Raymond Pierrehumbert
Halley Professor in Atmospheric, Oceanic and Planetary Physics
University of Oxford, UK
Faculty of Science Honorary Doctor 2015

Is unrestricted beef production compatible with keeping global warming under 2C?

Time and place
Friday 25 September 2015, 11.15
Room C609, Arrhenius Labo0ratory, 6th floor

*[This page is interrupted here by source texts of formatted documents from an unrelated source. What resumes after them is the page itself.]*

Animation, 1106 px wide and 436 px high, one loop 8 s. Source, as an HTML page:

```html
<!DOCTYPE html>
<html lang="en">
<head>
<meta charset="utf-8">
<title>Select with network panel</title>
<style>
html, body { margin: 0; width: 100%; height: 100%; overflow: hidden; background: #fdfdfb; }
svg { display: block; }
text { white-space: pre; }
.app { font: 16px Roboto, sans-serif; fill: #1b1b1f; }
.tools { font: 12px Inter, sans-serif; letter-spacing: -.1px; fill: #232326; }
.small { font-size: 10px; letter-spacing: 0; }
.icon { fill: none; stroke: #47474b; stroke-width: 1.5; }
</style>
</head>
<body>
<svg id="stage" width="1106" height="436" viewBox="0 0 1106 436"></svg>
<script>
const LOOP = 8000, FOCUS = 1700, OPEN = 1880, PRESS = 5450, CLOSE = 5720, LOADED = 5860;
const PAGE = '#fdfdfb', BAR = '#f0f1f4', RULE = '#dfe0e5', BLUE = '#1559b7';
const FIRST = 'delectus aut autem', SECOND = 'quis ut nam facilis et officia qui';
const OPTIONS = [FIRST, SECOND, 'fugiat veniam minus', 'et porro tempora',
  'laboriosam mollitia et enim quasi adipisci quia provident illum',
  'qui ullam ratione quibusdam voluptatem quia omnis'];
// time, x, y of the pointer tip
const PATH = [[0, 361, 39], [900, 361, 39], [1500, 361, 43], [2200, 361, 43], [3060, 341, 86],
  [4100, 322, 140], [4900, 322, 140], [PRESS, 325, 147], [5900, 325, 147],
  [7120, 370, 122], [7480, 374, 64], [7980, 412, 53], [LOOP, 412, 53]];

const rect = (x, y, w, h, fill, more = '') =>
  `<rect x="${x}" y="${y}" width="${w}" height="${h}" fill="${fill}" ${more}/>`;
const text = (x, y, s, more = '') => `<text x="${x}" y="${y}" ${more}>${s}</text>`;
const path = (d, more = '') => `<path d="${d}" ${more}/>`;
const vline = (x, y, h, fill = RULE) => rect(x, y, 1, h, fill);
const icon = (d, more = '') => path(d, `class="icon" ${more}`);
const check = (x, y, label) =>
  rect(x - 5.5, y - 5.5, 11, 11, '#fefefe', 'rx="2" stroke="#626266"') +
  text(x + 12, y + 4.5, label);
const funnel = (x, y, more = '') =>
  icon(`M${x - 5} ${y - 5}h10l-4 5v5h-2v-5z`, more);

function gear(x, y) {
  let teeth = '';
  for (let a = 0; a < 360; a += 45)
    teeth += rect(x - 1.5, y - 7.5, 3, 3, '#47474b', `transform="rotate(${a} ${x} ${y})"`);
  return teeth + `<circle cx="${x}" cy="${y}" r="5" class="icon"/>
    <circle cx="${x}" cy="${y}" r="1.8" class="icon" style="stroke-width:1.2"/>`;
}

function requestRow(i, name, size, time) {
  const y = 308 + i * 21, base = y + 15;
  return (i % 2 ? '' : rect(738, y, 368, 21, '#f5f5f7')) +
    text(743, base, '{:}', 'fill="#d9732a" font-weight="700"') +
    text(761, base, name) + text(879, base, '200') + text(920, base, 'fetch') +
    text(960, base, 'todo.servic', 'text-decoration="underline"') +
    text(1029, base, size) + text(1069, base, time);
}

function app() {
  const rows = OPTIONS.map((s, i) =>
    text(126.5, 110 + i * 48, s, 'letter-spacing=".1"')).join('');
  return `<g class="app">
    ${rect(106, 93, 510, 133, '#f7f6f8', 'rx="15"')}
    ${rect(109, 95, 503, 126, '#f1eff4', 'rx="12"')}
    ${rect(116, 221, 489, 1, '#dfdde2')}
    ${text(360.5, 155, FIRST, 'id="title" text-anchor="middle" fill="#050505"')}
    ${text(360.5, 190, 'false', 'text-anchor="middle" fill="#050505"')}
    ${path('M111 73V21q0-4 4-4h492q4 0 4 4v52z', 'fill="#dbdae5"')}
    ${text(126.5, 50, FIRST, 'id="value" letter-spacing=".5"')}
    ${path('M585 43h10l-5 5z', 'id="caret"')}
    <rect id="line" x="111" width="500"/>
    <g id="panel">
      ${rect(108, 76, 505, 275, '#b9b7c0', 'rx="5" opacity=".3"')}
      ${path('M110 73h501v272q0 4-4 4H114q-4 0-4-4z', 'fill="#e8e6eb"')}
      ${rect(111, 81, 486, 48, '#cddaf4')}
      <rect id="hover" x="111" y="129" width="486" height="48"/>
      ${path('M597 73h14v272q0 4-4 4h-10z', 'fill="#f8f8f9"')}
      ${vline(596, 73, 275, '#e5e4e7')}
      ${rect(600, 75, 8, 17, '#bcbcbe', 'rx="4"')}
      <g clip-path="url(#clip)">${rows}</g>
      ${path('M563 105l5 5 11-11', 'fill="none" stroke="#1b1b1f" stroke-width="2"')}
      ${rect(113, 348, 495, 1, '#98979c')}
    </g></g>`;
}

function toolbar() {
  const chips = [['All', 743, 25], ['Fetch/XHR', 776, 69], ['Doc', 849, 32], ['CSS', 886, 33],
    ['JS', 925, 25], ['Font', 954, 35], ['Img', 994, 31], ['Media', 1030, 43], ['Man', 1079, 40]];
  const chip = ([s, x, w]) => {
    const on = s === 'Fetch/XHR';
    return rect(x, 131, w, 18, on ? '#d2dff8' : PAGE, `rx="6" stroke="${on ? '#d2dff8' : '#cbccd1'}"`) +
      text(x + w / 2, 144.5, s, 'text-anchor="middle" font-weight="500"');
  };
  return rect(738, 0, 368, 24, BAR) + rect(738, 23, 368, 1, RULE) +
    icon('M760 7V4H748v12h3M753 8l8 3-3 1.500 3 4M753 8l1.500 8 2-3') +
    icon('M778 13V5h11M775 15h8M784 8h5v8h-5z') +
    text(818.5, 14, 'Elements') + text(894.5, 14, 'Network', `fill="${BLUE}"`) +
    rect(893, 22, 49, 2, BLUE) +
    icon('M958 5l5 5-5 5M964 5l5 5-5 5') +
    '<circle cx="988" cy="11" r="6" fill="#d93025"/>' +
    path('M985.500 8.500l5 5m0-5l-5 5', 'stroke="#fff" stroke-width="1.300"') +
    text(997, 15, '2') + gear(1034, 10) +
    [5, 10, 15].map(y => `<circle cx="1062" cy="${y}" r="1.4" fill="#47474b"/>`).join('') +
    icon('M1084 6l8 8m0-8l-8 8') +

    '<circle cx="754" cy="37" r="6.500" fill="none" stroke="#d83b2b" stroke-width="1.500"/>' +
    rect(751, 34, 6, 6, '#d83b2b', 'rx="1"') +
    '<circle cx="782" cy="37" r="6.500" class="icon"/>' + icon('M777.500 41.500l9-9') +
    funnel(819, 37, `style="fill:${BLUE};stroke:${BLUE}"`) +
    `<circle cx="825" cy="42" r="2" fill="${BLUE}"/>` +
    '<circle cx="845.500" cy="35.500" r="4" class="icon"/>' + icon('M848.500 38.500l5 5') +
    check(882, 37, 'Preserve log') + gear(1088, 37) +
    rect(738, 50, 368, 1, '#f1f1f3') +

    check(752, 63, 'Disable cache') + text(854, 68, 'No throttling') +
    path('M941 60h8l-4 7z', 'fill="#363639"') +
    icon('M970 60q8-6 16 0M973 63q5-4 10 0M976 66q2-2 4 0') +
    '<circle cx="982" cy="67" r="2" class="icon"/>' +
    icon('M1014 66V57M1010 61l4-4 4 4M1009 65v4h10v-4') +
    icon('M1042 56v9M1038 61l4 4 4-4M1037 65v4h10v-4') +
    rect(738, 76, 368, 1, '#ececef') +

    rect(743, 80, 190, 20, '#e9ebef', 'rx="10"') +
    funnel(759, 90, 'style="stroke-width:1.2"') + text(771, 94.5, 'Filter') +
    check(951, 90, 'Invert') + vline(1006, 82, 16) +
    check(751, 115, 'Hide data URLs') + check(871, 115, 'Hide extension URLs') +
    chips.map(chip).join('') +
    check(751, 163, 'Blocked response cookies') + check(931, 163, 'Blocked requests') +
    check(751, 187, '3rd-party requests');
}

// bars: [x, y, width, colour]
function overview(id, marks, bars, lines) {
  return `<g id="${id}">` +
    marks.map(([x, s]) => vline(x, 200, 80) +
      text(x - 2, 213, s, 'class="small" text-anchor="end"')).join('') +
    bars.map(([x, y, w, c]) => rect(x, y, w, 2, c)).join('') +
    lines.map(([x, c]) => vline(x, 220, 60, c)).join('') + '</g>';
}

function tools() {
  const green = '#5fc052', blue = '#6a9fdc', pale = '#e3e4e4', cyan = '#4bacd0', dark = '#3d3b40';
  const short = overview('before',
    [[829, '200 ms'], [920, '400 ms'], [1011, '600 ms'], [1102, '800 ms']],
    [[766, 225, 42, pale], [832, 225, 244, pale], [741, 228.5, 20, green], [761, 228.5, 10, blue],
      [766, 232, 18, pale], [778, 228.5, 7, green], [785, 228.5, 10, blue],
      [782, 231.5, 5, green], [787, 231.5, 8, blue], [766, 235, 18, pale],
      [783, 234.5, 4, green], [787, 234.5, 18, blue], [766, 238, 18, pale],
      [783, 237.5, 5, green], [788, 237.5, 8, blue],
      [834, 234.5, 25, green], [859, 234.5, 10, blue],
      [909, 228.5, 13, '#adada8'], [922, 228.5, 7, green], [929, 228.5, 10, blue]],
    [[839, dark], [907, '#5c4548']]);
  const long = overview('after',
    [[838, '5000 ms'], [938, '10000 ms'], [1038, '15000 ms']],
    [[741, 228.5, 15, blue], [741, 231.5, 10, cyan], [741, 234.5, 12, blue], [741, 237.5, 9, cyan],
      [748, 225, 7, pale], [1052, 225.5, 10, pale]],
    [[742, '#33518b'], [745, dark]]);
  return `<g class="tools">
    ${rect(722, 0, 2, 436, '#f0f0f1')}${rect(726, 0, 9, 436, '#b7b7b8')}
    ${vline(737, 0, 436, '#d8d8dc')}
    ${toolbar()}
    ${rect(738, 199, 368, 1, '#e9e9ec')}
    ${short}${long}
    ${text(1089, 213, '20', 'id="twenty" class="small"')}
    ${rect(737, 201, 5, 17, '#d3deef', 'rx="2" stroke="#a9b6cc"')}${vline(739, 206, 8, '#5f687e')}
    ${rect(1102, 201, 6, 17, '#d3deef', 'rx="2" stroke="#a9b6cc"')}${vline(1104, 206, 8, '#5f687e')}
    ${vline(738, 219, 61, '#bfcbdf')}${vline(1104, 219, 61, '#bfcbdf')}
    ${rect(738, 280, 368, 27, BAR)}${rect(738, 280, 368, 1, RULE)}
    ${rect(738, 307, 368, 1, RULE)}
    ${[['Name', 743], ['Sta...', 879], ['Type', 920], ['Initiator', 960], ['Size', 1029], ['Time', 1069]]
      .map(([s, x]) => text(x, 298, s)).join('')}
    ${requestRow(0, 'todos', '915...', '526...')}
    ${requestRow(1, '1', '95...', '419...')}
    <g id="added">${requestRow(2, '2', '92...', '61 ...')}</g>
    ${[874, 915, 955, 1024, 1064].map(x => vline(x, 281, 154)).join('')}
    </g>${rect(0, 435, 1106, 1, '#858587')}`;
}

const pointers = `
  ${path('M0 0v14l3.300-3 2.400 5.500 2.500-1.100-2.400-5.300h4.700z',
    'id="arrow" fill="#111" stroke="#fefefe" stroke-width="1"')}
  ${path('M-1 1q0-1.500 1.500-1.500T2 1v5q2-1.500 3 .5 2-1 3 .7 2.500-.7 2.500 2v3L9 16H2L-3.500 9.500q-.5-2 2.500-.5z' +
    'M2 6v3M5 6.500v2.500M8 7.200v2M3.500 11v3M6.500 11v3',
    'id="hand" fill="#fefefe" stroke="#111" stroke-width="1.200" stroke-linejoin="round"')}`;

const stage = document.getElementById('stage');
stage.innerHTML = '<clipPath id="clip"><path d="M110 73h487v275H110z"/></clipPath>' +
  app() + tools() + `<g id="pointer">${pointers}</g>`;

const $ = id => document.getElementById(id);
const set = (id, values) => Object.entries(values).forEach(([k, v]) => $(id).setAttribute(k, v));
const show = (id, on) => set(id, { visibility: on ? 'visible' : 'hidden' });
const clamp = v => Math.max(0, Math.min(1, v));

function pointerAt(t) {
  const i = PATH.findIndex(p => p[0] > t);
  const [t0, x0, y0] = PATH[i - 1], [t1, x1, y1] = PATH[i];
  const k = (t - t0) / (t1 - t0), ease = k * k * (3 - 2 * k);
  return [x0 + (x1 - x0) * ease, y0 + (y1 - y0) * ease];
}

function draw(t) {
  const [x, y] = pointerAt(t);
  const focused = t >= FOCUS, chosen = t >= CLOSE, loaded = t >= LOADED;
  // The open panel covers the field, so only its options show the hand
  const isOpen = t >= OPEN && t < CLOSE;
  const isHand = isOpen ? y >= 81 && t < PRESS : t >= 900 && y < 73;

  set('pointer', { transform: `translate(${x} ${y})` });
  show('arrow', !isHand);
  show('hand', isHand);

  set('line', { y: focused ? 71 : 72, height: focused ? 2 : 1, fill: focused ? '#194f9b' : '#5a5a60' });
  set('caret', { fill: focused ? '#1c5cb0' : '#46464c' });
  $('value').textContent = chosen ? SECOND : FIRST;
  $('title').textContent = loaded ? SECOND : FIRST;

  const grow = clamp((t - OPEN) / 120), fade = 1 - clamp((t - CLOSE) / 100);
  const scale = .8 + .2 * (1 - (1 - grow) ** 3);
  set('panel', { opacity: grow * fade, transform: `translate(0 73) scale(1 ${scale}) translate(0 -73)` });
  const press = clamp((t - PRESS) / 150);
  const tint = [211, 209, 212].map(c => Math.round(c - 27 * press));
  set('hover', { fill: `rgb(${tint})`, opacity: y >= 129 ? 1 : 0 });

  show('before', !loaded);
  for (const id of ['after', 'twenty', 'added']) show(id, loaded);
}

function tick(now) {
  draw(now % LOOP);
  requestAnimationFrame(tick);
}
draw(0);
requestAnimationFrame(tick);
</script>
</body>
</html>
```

Agricultural activities have a profound adverse effect on the environment, not least via their contribution to the greenhouse gas emissions that cause anthropogenic global warming. Among agricultural activities, beef production stands out as one of the most consequential contributors to climate disruption. The question emerges as to whether some modes of beef production (e.g. “grass-fed” or pastured beef, as opposed to feedlot or dairy-associated beef) are more climate friendly than others. The different modes of beef production differ in the relative proportions of the major greenhouse gases — carbon dioxide, methane and nitrous oxide — that they emit.

In this talk, I analyze several modes of beef production, prevalent in North America and in Sweden, using simplified climate simulations and avoiding the use of aggregate metrics such as Global Warming Potentials. It is concluded that the best forms of pastured beef production (notably the Swedish Ranch System) can offer considerable advantages over feedlot systems, but that some forms of nominally grass-fed systems (especially those involving tropical deforestation) are worse than industrial feedlot systems by all metrics. However, even the most climate-friendly production systems, including feedlot systems employing carbon-neutral energy and fertilizer production, do not permit worldwide consumption at rates approaching the current North American levels, without making it virtually impossible to limit warming to 2C.